I personally am REALLY OPOSED to schools streaming classes, I do know there is data and research to say that higher bands of students excel in these environments, but what I’m REALLY concerned about is the social implications of labeling a student- is it not dissimilar to Jane Elliot’s labeling? Sure, it isn’t just based on physical attributes, but to a teenager it can be just as cruel and socially damaging.
While listening to various presenters at EdmodoCon present information about what they were and had been doing in their classrooms- I was hearing similar themes over and over. Their stories about how student learning was extended with a variety of activities that pushed conventional text book and examination boundaries I felt really once again passionate that students were pushing their limitations of what they thought their successes were BECAUSE their teachers were too.

Literacy hypothesis

We have an ongoing focus on literacy- each staff member is placed into groups where we formulated hypothesis that we would like to test. The hypotheses were created as a group- ours has recently been adapted to read:
“We believe our students are challenged to make connections and need to question new words/concepts which then impacts on their comprehension.”

It is my task to TEST knowledge transfer between literacy tasks that are faculty specific, tomorrow is when I am teaching and implementing a written WORK FLOW PLAN scaffold for year 8 food-tech students to use when following a recipe.
The idea behind the work flow is that students are transferring the recipe method into a work flow pro-forma that allows them to map their time-management- this will be done with my assistance and direction tomorrow.

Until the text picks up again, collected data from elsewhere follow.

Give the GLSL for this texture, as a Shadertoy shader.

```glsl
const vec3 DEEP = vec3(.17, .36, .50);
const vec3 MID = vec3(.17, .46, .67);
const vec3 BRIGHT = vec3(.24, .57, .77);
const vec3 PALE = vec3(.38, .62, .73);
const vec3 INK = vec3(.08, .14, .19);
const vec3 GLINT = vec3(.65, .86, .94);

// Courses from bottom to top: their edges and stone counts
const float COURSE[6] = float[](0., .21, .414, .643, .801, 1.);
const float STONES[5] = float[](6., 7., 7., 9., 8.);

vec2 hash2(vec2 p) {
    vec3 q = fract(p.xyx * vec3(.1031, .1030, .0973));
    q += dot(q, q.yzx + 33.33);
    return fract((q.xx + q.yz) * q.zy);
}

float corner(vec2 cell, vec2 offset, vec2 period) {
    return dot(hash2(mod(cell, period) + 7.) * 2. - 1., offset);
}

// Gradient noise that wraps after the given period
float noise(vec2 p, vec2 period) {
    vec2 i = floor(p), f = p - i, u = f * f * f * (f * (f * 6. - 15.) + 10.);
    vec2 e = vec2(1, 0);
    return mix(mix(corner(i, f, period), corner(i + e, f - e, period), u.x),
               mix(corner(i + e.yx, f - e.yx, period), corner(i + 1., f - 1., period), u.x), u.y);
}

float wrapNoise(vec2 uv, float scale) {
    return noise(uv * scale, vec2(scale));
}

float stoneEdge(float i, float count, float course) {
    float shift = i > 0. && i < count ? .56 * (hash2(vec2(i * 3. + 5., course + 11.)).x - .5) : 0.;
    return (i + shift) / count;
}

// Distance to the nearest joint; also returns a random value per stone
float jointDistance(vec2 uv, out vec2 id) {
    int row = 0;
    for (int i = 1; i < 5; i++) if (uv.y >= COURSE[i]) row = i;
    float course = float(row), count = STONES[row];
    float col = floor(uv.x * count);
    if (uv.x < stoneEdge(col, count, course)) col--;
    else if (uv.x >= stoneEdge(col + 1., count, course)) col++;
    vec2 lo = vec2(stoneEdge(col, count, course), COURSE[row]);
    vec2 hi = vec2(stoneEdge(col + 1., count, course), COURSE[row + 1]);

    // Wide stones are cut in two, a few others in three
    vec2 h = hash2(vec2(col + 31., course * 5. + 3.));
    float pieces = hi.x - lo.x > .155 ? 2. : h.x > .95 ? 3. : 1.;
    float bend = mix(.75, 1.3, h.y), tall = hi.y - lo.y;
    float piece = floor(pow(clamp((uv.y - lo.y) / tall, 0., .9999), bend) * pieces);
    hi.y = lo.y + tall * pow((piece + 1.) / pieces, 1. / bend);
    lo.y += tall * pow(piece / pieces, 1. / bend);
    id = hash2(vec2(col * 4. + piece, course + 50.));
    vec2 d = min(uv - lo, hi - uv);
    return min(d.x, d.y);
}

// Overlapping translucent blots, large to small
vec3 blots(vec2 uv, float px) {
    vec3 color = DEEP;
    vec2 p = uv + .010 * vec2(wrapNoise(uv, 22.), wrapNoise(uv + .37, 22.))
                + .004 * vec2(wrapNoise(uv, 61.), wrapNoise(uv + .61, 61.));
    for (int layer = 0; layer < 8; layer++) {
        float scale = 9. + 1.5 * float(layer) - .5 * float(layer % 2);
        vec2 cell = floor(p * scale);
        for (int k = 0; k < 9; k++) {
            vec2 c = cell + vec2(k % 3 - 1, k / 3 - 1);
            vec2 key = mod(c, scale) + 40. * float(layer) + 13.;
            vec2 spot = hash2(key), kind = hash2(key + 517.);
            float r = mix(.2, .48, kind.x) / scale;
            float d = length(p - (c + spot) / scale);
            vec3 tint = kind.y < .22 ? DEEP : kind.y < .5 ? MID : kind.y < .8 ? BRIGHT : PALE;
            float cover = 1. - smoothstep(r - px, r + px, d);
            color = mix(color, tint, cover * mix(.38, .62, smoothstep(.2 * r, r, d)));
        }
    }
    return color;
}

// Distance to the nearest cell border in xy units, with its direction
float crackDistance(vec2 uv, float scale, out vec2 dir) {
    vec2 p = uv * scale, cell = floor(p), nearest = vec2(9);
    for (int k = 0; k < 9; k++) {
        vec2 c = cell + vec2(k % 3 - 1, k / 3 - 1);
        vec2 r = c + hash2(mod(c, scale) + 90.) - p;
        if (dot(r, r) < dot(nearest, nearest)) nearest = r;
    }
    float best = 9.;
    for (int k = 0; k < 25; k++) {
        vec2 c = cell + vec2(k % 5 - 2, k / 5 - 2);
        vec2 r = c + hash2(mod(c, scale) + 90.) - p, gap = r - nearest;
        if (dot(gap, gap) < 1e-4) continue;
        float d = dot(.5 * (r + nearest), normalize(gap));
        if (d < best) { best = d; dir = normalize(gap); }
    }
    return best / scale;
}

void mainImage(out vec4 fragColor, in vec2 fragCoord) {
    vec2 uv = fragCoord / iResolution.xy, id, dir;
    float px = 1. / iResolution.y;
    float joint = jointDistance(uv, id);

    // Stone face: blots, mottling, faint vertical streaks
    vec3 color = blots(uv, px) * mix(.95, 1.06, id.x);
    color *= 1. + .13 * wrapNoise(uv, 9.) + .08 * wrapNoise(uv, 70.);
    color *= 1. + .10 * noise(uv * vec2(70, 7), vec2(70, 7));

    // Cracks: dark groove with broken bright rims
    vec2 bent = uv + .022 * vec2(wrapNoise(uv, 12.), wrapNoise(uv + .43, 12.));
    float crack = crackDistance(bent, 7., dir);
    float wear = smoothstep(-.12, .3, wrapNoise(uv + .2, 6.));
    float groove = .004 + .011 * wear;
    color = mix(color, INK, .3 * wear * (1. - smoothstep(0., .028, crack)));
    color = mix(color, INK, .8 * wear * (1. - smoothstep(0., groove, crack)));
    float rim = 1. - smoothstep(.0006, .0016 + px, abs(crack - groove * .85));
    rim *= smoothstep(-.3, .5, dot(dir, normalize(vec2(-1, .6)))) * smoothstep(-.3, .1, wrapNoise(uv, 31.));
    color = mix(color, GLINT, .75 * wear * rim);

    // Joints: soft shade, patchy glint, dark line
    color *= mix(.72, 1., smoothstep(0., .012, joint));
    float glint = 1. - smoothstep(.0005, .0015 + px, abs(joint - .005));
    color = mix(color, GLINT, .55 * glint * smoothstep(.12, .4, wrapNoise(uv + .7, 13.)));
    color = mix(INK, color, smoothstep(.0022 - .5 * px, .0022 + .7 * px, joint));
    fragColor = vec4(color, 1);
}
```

The work flow ALSO forces students to dissect the recipe method- making connections between the practical demonstration (ie: me cooking the recipe) but also re-writing the recipe steps to again connect terminology with practical methods in cookery (the key focus of the hypothesis).

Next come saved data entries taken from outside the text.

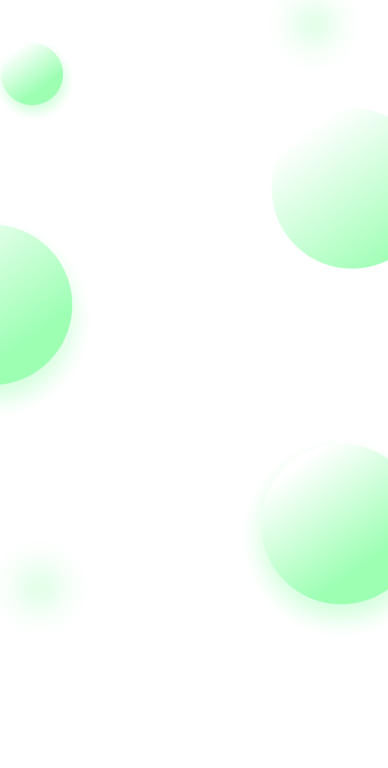
Give the GLSL for this background, as a Shadertoy shader.

```glsl
const vec3 WHITE = vec3(1.0);
const vec3 MINT = vec3(0.61, 1.0, 0.70);
const vec2 LIGHT_DIR = vec2(0.58, -0.815);

// Coverage of a disc whose edge fades over +-blur
float softDisc(vec2 p, vec2 center, float radius, float blur) {
    return 1.0 - smoothstep(radius - blur, radius + blur, length(p - center));
}

// Gaussian spot of light colour
vec3 addGlow(vec3 color, vec2 p, vec2 center, float spread, float strength) {
    vec2 q = (p - center) / spread;
    return mix(color, MINT, strength * exp(-dot(q, q)));
}

// Blurred shadow dropped below a ball
vec3 addShadow(vec3 color, vec2 p, vec2 center, float radius, float blur, float strength) {
    vec2 dropped = center - vec2(0.0, 0.6 * blur);
    return mix(color, MINT, strength * softDisc(p, dropped, radius, blur));
}

// Disc shaded along LIGHT_DIR, from white at range.x to mint at range.y (in radii)
vec3 addBall(vec3 color, vec2 p, vec2 center, float radius, vec2 range, float edge) {
    float along = dot((p - center) / radius, LIGHT_DIR);
    float tint = clamp((along - range.x) / (range.y - range.x), 0.0, 1.0);
    return mix(color, mix(WHITE, MINT, tint), softDisc(p, center, radius, edge));
}

void mainImage(out vec4 fragColor, in vec2 fragCoord) {
    // Canvas height is one unit
    vec2 p = fragCoord / iResolution.y;
    float edge = 0.75 / iResolution.y;
    float bigRadius = 0.1044;
    float smallRadius = 0.0402;

    vec2 topLeft = vec2(0.0418, 0.9034);
    vec2 topRight = vec2(0.4582, 0.7546);
    vec2 midLeft = vec2(-0.0104, 0.6031);
    vec2 lowRight = vec2(0.4445, 0.3176);

    // Faint glows
    vec3 color = WHITE;
    color = addGlow(color, p, vec2(0.4086, 0.9680), 0.034, 0.27);
    color = addGlow(color, p, vec2(0.0515, 0.2350), 0.036, 0.27);

    // Shadows
    color = addShadow(color, p, topLeft - vec2(-0.003, 0.0), smallRadius, 0.014, 0.45);
    color = addShadow(color, p, midLeft, bigRadius, 0.030, 0.45);
    color = addShadow(color, p, lowRight, bigRadius, 0.030, 0.45);

    // Balls
    color = addBall(color, p, topLeft, smallRadius, vec2(-0.95, 0.55), edge);
    color = addBall(color, p, topRight, bigRadius, vec2(-0.92, 1.10), edge);
    color = addBall(color, p, midLeft, bigRadius, vec2(-1.40, 0.65), edge);
    color = addBall(color, p, lowRight, bigRadius, vec2(-0.92, 0.60), edge);

    fragColor = vec4(color, 1.0);
}
```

My plan of action (ie: quick lesson plan) looks like this:
  1. Intro- what are we cooking? (macaroni and cheese!! yummo!! LOVE my job!!)

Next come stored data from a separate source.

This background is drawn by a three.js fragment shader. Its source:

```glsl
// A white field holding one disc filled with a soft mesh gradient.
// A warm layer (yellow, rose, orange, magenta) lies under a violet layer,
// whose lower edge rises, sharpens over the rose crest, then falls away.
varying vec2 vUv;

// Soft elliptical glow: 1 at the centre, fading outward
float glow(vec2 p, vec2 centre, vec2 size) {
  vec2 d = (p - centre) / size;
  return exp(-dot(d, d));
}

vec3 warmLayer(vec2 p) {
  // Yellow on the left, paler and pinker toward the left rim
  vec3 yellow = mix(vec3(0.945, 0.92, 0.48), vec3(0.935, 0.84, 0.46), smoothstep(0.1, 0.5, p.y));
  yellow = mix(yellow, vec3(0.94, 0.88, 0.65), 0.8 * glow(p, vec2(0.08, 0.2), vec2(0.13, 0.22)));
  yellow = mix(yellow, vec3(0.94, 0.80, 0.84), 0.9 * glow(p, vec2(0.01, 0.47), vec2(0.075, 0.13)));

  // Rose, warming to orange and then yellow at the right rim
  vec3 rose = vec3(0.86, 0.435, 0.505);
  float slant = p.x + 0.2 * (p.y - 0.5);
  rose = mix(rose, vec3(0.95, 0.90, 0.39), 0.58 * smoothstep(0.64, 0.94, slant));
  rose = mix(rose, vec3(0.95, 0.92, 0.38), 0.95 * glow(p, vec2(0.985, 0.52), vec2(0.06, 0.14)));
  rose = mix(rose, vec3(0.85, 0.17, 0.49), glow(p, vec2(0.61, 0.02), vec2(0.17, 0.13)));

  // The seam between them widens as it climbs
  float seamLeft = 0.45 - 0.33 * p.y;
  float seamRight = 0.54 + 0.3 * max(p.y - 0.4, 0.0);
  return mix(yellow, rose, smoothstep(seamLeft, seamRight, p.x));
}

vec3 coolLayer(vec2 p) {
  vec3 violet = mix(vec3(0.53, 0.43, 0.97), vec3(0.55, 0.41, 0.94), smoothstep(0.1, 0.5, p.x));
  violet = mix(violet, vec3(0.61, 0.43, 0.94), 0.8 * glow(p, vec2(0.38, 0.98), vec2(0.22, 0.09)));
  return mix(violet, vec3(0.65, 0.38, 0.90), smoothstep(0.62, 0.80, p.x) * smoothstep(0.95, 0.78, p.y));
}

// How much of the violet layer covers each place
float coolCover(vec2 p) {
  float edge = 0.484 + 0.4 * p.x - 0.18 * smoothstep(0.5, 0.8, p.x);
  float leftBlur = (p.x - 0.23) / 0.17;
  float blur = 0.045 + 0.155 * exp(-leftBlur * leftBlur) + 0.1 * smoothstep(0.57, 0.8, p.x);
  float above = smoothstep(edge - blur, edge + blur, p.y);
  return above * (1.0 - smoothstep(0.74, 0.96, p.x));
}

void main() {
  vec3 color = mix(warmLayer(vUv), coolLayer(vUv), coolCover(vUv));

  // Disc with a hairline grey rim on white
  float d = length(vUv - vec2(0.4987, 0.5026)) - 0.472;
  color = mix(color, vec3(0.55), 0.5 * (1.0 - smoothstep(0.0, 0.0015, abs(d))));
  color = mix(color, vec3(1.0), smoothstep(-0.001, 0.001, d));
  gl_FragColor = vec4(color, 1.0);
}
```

  2. Activate prior knowledge- talk about recipe context- wheat based foods, ingredients on tray and how they come together to forma particular taste.
  3. Infer word meanings- look at keywords in the recipe, prompt class for meaning
  4. Skim text- Read through steps, make an equipment list on board in BLACK (add ones they have not mentioned prior to the dem in RED)
  5. Testing! Test our collaborative equipment list and progress through demonstration- draw on prior learning (knife skills using stove) as I cook.
  6. WORK FLOW- Introduce format of the workflow, discuss use. Students use demonstration to write steps/times into their own workflow plan!! (ie- each students should be the similar)
  7. Testing! Students follow THEIR work flow during period 4 as they cook on their own macaroni and cheese.
  8. Evaluation: students evaluate performance of both the cooking prac AND the importance of the work flow plan.
Tomorrow I am going to video record the lesson so that the hypothesis can be tested in the FOLLOWING lesson, when students write the work-flow without a practical demonstration or assistance for their own final prac recipes- they have to interpret the recipe themselves and transfer it into the work flow WITHOUT assistance!!
For the record- here is what I THINK will happen; students will comfortably adapt workflow plan in lesson #1. Students will be able to to infer and predict SOME of the terms they havent seen before (remembering they are at year 8 level, and aren’t experienced chefs!).
As for doing the work flow on their own during lesson #2?? I’m not too sure, I don’t believe the majority of the class are independent learners (some are and are capable)- also the temptation to ask me for help and approval is great. I think it will be best tested as homework- I can get students to SELF help on Edmodo- would this be rule breaking??
Wish me luck!!